Audrey's story is somewhat more satisfying, thanks in no small part to Demoustier's performance and her character being considerably more likeable than Gary. As stated previously, it's hard to say anything specific that won't spoil what Ferran clearly wants you to get out of Audrey's segment of the film. Ferran sticks with his realistic feel, whilst introducing more fantastical elements, which - initially at least - feels fresh and pleasingly unexpected.

However, there are issues to be found across both of Ferran's narratives. At 128 minutes, this feels markedly longer than it needed to be. Gary and Audrey's stories both contain sequences which could easily have been edited down considerably and would have felt tighter and more successful as a result. Ferran's choice to shoot his film in a remarkably unembellished manner works in terms of generating a realistic tone, but this is outweighed by the fact that it quite regularly makes his film a somewhat bland and tedious experience. Just because Bird People's realism feels incredibly genuine, that doesn't make it an interesting film to watch.

The way in which the two narratives inevitably eventually come together is also something of a simplistic anticlimax that the film takes far too long to arrive at - it's also not the ending Gary deserves, further ramping up the ire his character provokes. Perhaps most critically of all, Ferran's message of breaking free at the centre of Bird People, delivered both literally and metaphorically through his parallel tales, just isn't nearly as subtle and revelatory as the director clearly thinks it is.




Bird People plays LIFF28 again on Tuesday 18th November at 13.30 at Vue in The Light.

The 28th Leeds International Film Festival runs from 5th-20th November 2014 at cinemas around the city, including Hyde Park Picture House and Leeds Town Hall. Tickets and more information are available via the official LIFF website.

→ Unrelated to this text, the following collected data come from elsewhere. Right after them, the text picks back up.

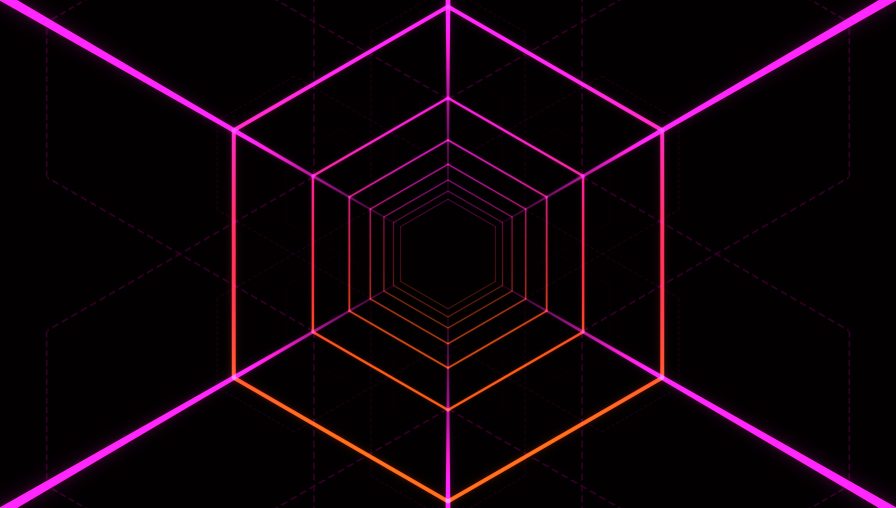
This background is drawn by a Shadertoy shader. Its source:

```glsl
// Neon hexagonal tunnel in perspective, with glowing rails and faint dashed wall echoes.

#define RING_COUNT 7
#define RING_SCALE 0.72     // apothem of a ring at unit depth
#define DEPTH_OFFSET 0.707  // depth of the viewer within the first cell
#define RING_WIDTH 0.0085   // half width of a ring, relative to its apothem
#define RAIL_WIDTH 0.0088   // half width of a rail, relative to its radius
#define DEPTH_FADE 0.23
#define HALO 0.34
#define ECHO_LEVEL 0.36
#define ECHO_REACH 2.97     // outer extent of an echo, in apothems
#define DASH_PERIOD 0.07

const float SECTOR = 1.0471976; // sixty degrees
const float TAN30 = 0.57735;

const vec3 BACKGROUND = vec3(0.008, 0.0, 0.003);
const vec3 MAGENTA = vec3(0.97, 0.12, 0.83);
const vec3 CRIMSON = vec3(0.98, 0.16, 0.27);
const vec3 ORANGE = vec3(1.0, 0.35, 0.08);
const vec3 PURPLE = vec3(0.65, 0.0, 0.52);

// Smooth stroke; strokes thinner than a pixel grow dimmer instead.
float stroke(float dist, float halfWidth, float pixel) {
    float edge = 1.0 - smoothstep(max(halfWidth - 0.6 * pixel, 0.0), halfWidth + 0.8 * pixel, dist);
    return edge * min(1.0, 1.7 * halfWidth / pixel);
}

float neon(float dist, float halfWidth, float pixel) {
    return stroke(dist, halfWidth, pixel) + HALO * exp(-dist / (1.4 * halfWidth));
}

float dashes(float along, float period) {
    float wave = abs(fract(along / period) - 0.5);
    return 1.0 - smoothstep(0.26, 0.38, wave);
}

// Vertical gradient of a ring: height runs from -1 (bottom) to 1 (top).
vec3 ringColor(float height) {
    vec3 upper = mix(CRIMSON, MAGENTA, smoothstep(-0.1, 0.95, height));
    return mix(upper, ORANGE, smoothstep(0.0, 0.8, -height));
}

// Ring edges carried on across the wall: a zigzag, then an outer cross edge.
float wallEcho(vec2 wall, float apothem, float pixel) {
    float outer = ECHO_REACH * apothem;
    float middle = 0.5 * (apothem + outer);
    float halfWidth = 0.0055 * apothem;
    float period = DASH_PERIOD * apothem;

    float zigzag = abs(wall.y - TAN30 * abs(wall.x - middle)) * 0.866;
    float span = step(apothem, wall.x) * step(wall.x, outer);
    float crossing = stroke(zigzag, halfWidth, pixel) * span * dashes(wall.x, period);

    float side = step(TAN30 * (outer - middle), wall.y);
    float cap = stroke(abs(wall.x - outer), halfWidth, pixel) * side * dashes(wall.y, period);
    return max(crossing, cap);
}

void mainImage(out vec4 fragColor, in vec2 fragCoord) {
    float pixel = 1.0 / iResolution.y;
    vec2 p = (fragCoord - 0.5 * iResolution.xy) * pixel;
    float radius = length(p);

    // Fold the plane into one wall: x points outward, y is the distance from its axis.
    float angle = atan(p.y, p.x);
    angle -= SECTOR * floor(angle / SECTOR + 0.5);
    vec2 wall = radius * vec2(cos(angle), abs(sin(angle)));

    vec3 color = BACKGROUND;

    // Rings and the echoes of every second one
    for (int i = 1; i <= RING_COUNT; i++) {
        float depth = float(i);
        float apothem = RING_SCALE / (depth + DEPTH_OFFSET);
        float fade = exp(-DEPTH_FADE * (depth - 1.0));
        float glow = neon(abs(wall.x - apothem), RING_WIDTH * apothem, pixel);
        color += ringColor(p.y / (2.0 * TAN30 * apothem)) * glow * fade;

        if (i % 2 == 0) {
            color += PURPLE * wallEcho(wall, apothem, pixel) * ECHO_LEVEL * fade;
        }
    }

    // Rails along the corners, fading into the distance
    float railDistance = abs(0.5 * wall.x - 0.866 * wall.y);
    float railLevel = pow(min(radius / 0.46, 1.0), 1.5) * smoothstep(0.09, 0.16, radius);
    color += MAGENTA * neon(railDistance, max(RAIL_WIDTH * radius, 0.0005), pixel) * railLevel;

    fragColor = vec4(min(color, 1.0), 1.0);
}
```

By Ben Broadribb. Ben is a regular contributor to Film Intel, having previously written at Some Like It Hot Fuzz. He is normally seen in the wild wearing t-shirts containing obscure film references. He is a geek, often unashamedly so. He's also on and Twitter.